The Eastern Algonquian sub-family includes Penobscot, Passamaquoddy, Maliseet, Etchemin, Potawatomi, Wampanoag, Lenape (Delaware), Abenaki, Micmac, Massachusett, Narragansett, Mohegan, Pequot, Montauk, Quiripi, Unquachog, Mahican, Munsee, Unami, Nanticoke, and Powhatan.
Linguistic evidence shows the Eastern Algonquians have a very long history in the northeastern area. Anthropologists William Haviland and Marjory Power, in their book The Original Vermonters: Native Inhabitants Past and Present, report that
“…there is nothing in any of the Eastern Algonquian languages to suggest that the region was ever inhabited by speakers of any non-Algonquian language, from whom Algonquian intruders would be expected to have borrowed some words.”
While there are some historians who have suggested that the Pequot invaded New England in fairly recent times, the linguistic evidence strongly supports the notion that the Pequot language developed in New England. Pequot is most closely related to its neighboring languages, Massachusett and Narragansett.
Glottochronology suggests that Eastern Algonquian separated from the other Algonquian languages about 3,000 years ago.

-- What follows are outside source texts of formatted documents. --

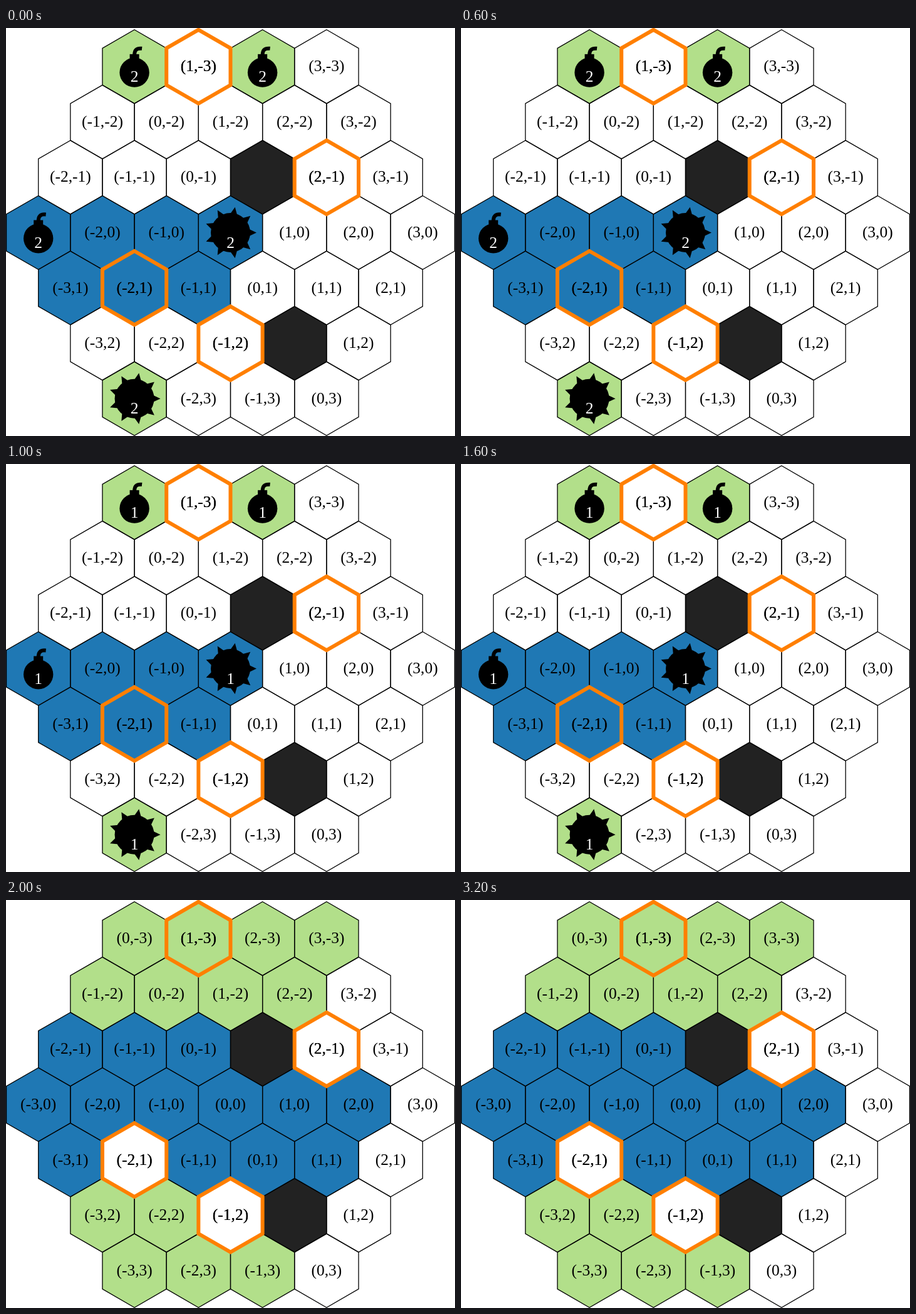
Write an HTML page with a canvas that moves like this. It is 717 by 653 pixels and loops after 4 s.

```html
<!DOCTYPE html>
<html lang="en">
<head>
<meta charset="utf-8">
<title>Hex board</title>
<style>
  html, body { margin: 0; width: 100%; height: 100%; overflow: hidden; background: #fff; }
  canvas { display: block; }
</style>
</head>
<body>
<canvas id="board" width="717" height="653"></canvas>
<script>
const ctx = document.getElementById('board').getContext('2d');
const RADIUS = 59.05;
const STEP_X = 102.27, STEP_Y = 88.55;
const CENTER = { x: 358.5, y: 327.5 };
const LOOP = 4000;
const BLUE = '#1f78b4', GREEN = '#b2df8a', WALL = '#222', ORANGE = '#ff7f00';
const FONT = '25.5px "Liberation Serif", "Times New Roman", serif';

const walls = new Set(['1,-1', '0,2']);
const goals = new Set(['1,-3', '2,-1', '-2,1', '-1,2']);
const devices = {
  '0,-3': drawBomb, '2,-3': drawBomb, '-3,0': drawBomb,
  '0,0': drawMine, '-3,3': drawMine
};

// Each run is [row, first column, last column].
function paintRuns(runs, color, map) {
  for (const [r, from, to] of runs)
    for (let q = from; q <= to; q++) map[`${q},${r}`] = color;
  return map;
}

const before = paintRuns([[0, -3, 0], [1, -3, -1]], BLUE,
  paintRuns([[-3, 0, 0], [-3, 2, 2], [3, -3, -3]], GREEN, {}));
const after = paintRuns([[-1, -2, 0], [0, -3, 2], [1, -3, -3], [1, -1, 1]], BLUE,
  paintRuns([[-3, 0, 3], [-2, -1, 2], [2, -3, -2], [3, -3, -1]], GREEN, {}));

const cells = [];
for (let r = -3; r <= 3; r++)
  for (let q = Math.max(-3, -3 - r); q <= Math.min(3, 3 - r); q++)
    cells.push({
      key: `${q},${r}`,
      x: CENTER.x + STEP_X * (q + r / 2),
      y: CENTER.y + STEP_Y * r
    });

function hexPath({ x, y }) {
  ctx.beginPath();
  for (let i = 0; i < 6; i++) {
    const a = Math.PI * (i / 3 - 0.5);
    ctx.lineTo(x + RADIUS * Math.cos(a), y + RADIUS * Math.sin(a));
  }
  ctx.closePath();
}

function strokeHex(cell, color, width) {
  hexPath(cell);
  ctx.strokeStyle = color;
  ctx.lineWidth = width;
  ctx.stroke();
}

function write(text, x, y, color) {
  ctx.fillStyle = color;
  ctx.fillText(text, x, y);
}

function drawBomb(x, y) {
  ctx.fillStyle = ctx.strokeStyle = '#000';
  ctx.beginPath();
  ctx.arc(x, y + 9.3, 23.7, 0, 2 * Math.PI);
  ctx.fill();
  ctx.fillRect(x - 7.5, y - 20, 15, 10);
  ctx.lineWidth = 6;
  ctx.beginPath();
  ctx.moveTo(x, y - 18);
  ctx.bezierCurveTo(x, y - 26, x + 3, y - 30, x + 12, y - 29);
  ctx.stroke();
}

function drawMine(x, y) {
  ctx.fillStyle = '#000';
  ctx.beginPath();
  ctx.arc(x, y, 31.5, 0, 2 * Math.PI);
  ctx.fill();
  for (let i = 0; i < 9; i++) {
    const a = i * 2 * Math.PI / 9;
    ctx.beginPath();
    for (const [turn, dist] of [[-0.19, 30], [0, 41.5], [0.19, 30]])
      ctx.lineTo(x + dist * Math.cos(a + turn), y + dist * Math.sin(a + turn));
    ctx.fill();
  }
}

function draw(time) {
  const exploded = time >= 2000;
  const count = time < 1000 ? 2 : 1;
  const colors = exploded ? after : before;

  ctx.fillStyle = '#fff';
  ctx.fillRect(0, 0, 717, 653);
  ctx.font = FONT;
  ctx.textAlign = 'center';
  ctx.lineJoin = 'miter';

  for (const cell of cells) {
    const goalCleared = exploded && goals.has(cell.key) && cell.key !== '1,-3';
    hexPath(cell);
    ctx.fillStyle = walls.has(cell.key) ? WALL
      : goalCleared ? '#fff' : colors[cell.key] || '#fff';
    ctx.fill();
  }
  for (const cell of cells) strokeHex(cell, '#000', 1.3);
  for (const cell of cells) if (goals.has(cell.key)) strokeHex(cell, ORANGE, 6);

  for (const { key, x, y } of cells) {
    if (walls.has(key)) continue;
    if (devices[key] && !exploded) {
      devices[key](x, y);
      write(count, x, y + 24, '#fff');
    } else {
      write(`(${key})`, x, y + 7.5, '#000');
      if (goals.has(key)) write(`(${key})`, x, y + 7.5, '#000');
    }
  }
}

const start = performance.now();
function tick() {
  draw((performance.now() - start) % LOOP);
  requestAnimationFrame(tick);
}
tick();
</script>
</body>
</html>
```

Writing about the archaeological sequence of the Atlantic coastal region, anthropologist Dean Snow, in a chapter in the Handbook of North American Indians, reports:
“The relatively deep split between the Micmac and the other Eastern Algonquians to the southwest suggests that the Micmac prehistoric sequence will show significant independence from other Eastern Algonquian sequences.”
With regard to the Eastern Algonquian languages, linguist Ives Goddard, in his chapter on the Eastern Algonquian languages in the Handbook of North American Indians, writes:
“Each Eastern Algonquian language shares features with each of its immediate neighbors, and the resulting continuum is of a sort that is likely to have resulted from the spread of linguistic innovations among forms of speech that were already differentiated but still similar enough to make partial bilingualism easy.”
In Wampanoag, an Eastern Algonquian language, nouns are either animate or inanimate. In an article in Cultural Survival Quarterly, Ellen Lutz reports:
“An animate object is defined by several different characteristics, including moving independently of another object. In Wampanoag, the Sun is inanimate, while the Earth, which moves independently of it, is animate.”